CRF Blog

What the Thirties Tell Us About Today

by Bill Hayes

In the Weekly Standard, Matthew Continetti begins his article What the thirties tell us about today with this amazing story:

On December 13, 1931, there was a traffic accident in New York City. A man exited a cab on the Upper East Side and was crossing Fifth Avenue when he was hit by a car traveling around 35 miles an hour. The force of the impact threw the man to the pavement. He struck his head. Two of his ribs were cracked. A crowd formed around him; one of the witnesses hailed a taxi to take the man to the hospital. When he was admitted to Lenox Hill the doctors noted that he was bruised and battered but would make a full recovery. He had cheated death.

The patient remained in the doctors’ care for eight days. While he was there the driver who had struck him visited. The patient made it clear that the accident had been his own fault; the driver, an unemployed mechanic, had nothing to fear. The incident had occurred because the patient, an Englishman, had looked left as he crossed the street when he should have looked right. The grateful driver left the hospital carrying an autographed copy of the patient’s latest book.
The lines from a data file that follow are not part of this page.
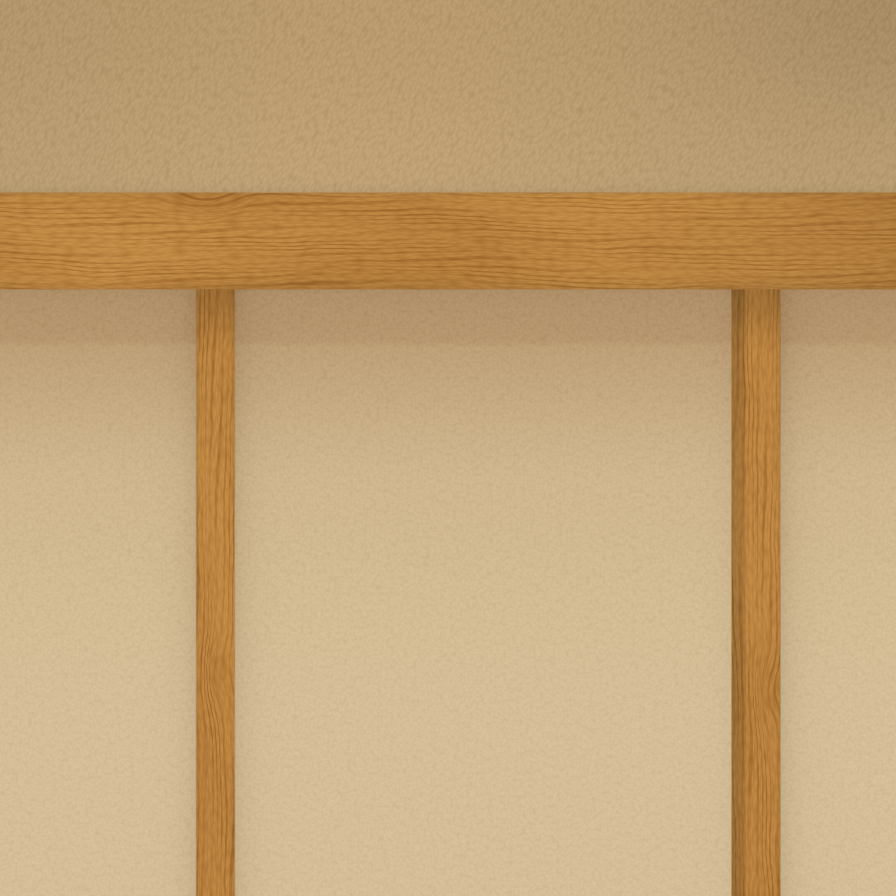
Write a three.js fragment shader that draws this texture.

```glsl
// Timber-framed plaster wall: a wide beam, two posts, and softly lit panels.
varying vec2 vUv;

const float SOFT = 0.0013;
const float BEAM_LOW = 0.677;
const float BEAM_HIGH = 0.785;
const vec2 LEFT_POST = vec2(0.219, 0.262);
const vec2 RIGHT_POST = vec2(0.8165, 0.871);

vec2 hash2(vec2 p) {
  p = vec2(dot(p, vec2(127.1, 311.7)), dot(p, vec2(269.5, 183.3)));
  return fract(sin(p) * 43758.5);
}

// Distance to the nearest scattered cell point
float cellular(vec2 p) {
  vec2 cell = floor(p), local = fract(p);
  float nearest = 2.0;
  for (int y = -1; y <= 1; y++) {
    for (int x = -1; x <= 1; x++) {
      vec2 offset = vec2(float(x), float(y));
      nearest = min(nearest, length(offset + hash2(cell + offset) - local));
    }
  }
  return nearest;
}

// Slow drifting variation from layered sines
float drift(vec2 p) {
  float sum = 0.0, gain = 0.5;
  for (int i = 0; i < 4; i++) {
    sum += gain * sin(p.x + 1.7 * sin(p.y + float(i)));
    p = mat2(1.5, 1.1, -1.1, 1.5) * p + 2.3;
    gain *= 0.5;
  }
  return sum;
}

// Falloff that stays bounded on the far side of an edge
float fade(float distance, float reach) {
  return exp(-max(distance, 0.0) / reach);
}

float band(float x, vec2 limits) {
  return smoothstep(-SOFT, SOFT, x - limits.x) * smoothstep(-SOFT, SOFT, limits.y - x);
}

// Granular plaster relief, centred near zero
float plaster(vec2 p) {
  return (cellular(p * 270.0) - 0.45) * 0.7 + (cellular(p * 130.0 + 7.0) - 0.45) * 0.35;
}

// Wood with p.x running along the fibres; knot is a place the lines bend around
vec3 wood(vec2 p, vec2 knot, float seed) {
  vec2 fromKnot = (p - knot) * vec2(26.0, 60.0);
  float bend = exp(-dot(fromKnot, fromKnot));
  float wave = drift(vec2(p.x * 9.0 + seed, p.y * 24.0));
  float across = p.y + 0.006 * wave + 0.011 * bend;
  float lines = sin(across * 980.0 + 2.2 * sin(across * 210.0 + p.x * 7.0 + seed));
  float presence = 0.65 + 0.35 * sin(across * 130.0 + p.x * 17.0 + seed);
  float grooves = smoothstep(0.0, 1.0, lines) * presence;
  float pores = cellular(vec2(p.x * 65.0, across * 340.0) + seed) - 0.45;
  float tone = 0.03 * wave - 0.075 * (grooves - 0.2) - 0.08 * pores - 0.03 * bend;
  return vec3(0.720, 0.503, 0.242) + tone * vec3(1.0, 0.98, 0.7);
}

// Upper wall with fine slanted fibres
vec3 upperWall(vec2 p) {
  vec2 slanted = mat2(0.88, 0.47, -0.47, 0.88) * p;
  float fibre = cellular(slanted * vec2(280.0, 120.0)) - 0.45;
  float height = smoothstep(BEAM_HIGH, 1.0, p.y);
  vec3 color = mix(vec3(0.720, 0.607, 0.440), vec3(0.695, 0.580, 0.415), height);
  color *= 1.0 + 0.035 * exp(-pow((p.x - 0.42) * 3.0, 2.0));
  color *= 1.0 - 0.06 * smoothstep(0.65, 1.0, p.x) * height;
  color *= 1.0 - 0.06 * fade(p.y - BEAM_HIGH, 0.005);
  return color - 0.055 * fibre - 0.03 * plaster(p);
}

float sideShadow(float x, vec2 post) {
  return fade(max(post.x - x, x - post.y), 0.017);
}

// Lower panels brighten downward from the shadow under the beam
vec3 panel(vec2 p) {
  float depth = BEAM_LOW - p.y;
  vec3 color = mix(vec3(0.725, 0.605, 0.443), vec3(0.808, 0.710, 0.553), smoothstep(0.0, 0.23, depth));
  color = mix(color, vec3(0.835, 0.745, 0.592), smoothstep(0.15, 0.5, depth));
  float castShadow = 1.0 - smoothstep(0.056, 0.066, depth);
  color *= 1.0 - castShadow * vec3(0.035, 0.050, 0.062);
  color *= 1.0 - 0.04 * fade(depth, 0.012);
  float sides = 0.09 * sideShadow(p.x, LEFT_POST);
  sides += mix(0.04, 0.10, step(RIGHT_POST.y, p.x)) * sideShadow(p.x, RIGHT_POST);
  color *= 1.0 - sides * vec3(0.85, 1.0, 1.15);
  return color - 0.055 * plaster(p);
}

// Upright timber, dimmed under the beam and along its edges
vec3 post(vec2 p, vec2 limits, vec2 knot, float seed) {
  vec3 color = wood(p.yx, knot, seed);
  color *= 1.0 - 0.14 * (1.0 - smoothstep(0.0, 0.075, BEAM_LOW - p.y));
  return color * (1.0 - 0.10 * fade(min(p.x - limits.x, limits.y - p.x), 0.003));
}

// Horizontal timber with darker lower and upper edges
vec3 beam(vec2 p) {
  vec3 color = wood(p, vec2(0.23, 0.775), 2.0);
  color *= 1.0 - 0.10 * fade(p.y - BEAM_LOW, 0.008) - 0.05 * fade(BEAM_HIGH - p.y, 0.004);
  return color * (1.0 - 0.05 * smoothstep(0.6, 1.0, p.x));
}

void main() {
  vec2 p = vUv;
  float below = step(p.y, 0.73);
  vec3 color = mix(upperWall(p), panel(p), below);
  vec3 leftWood = post(p, LEFT_POST, vec2(0.25, 0.242), 5.0);
  vec3 rightWood = post(p, RIGHT_POST, vec2(0.23, 0.857), 9.0);
  rightWood *= 1.0 - 0.13 * (1.0 - smoothstep(0.830, 0.834, p.x));
  color = mix(color, leftWood, band(p.x, LEFT_POST) * below);
  color = mix(color, rightWood, band(p.x, RIGHT_POST) * below);
  color = mix(color, beam(p), band(p.y, vec2(BEAM_LOW, BEAM_HIGH)));
  gl_FragColor = vec4(clamp(color, 0.0, 1.0), 1.0);
}
```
The New York Times wrote about the meeting the next day. The headline read, “Churchill Greets Driver Who Hit Him.”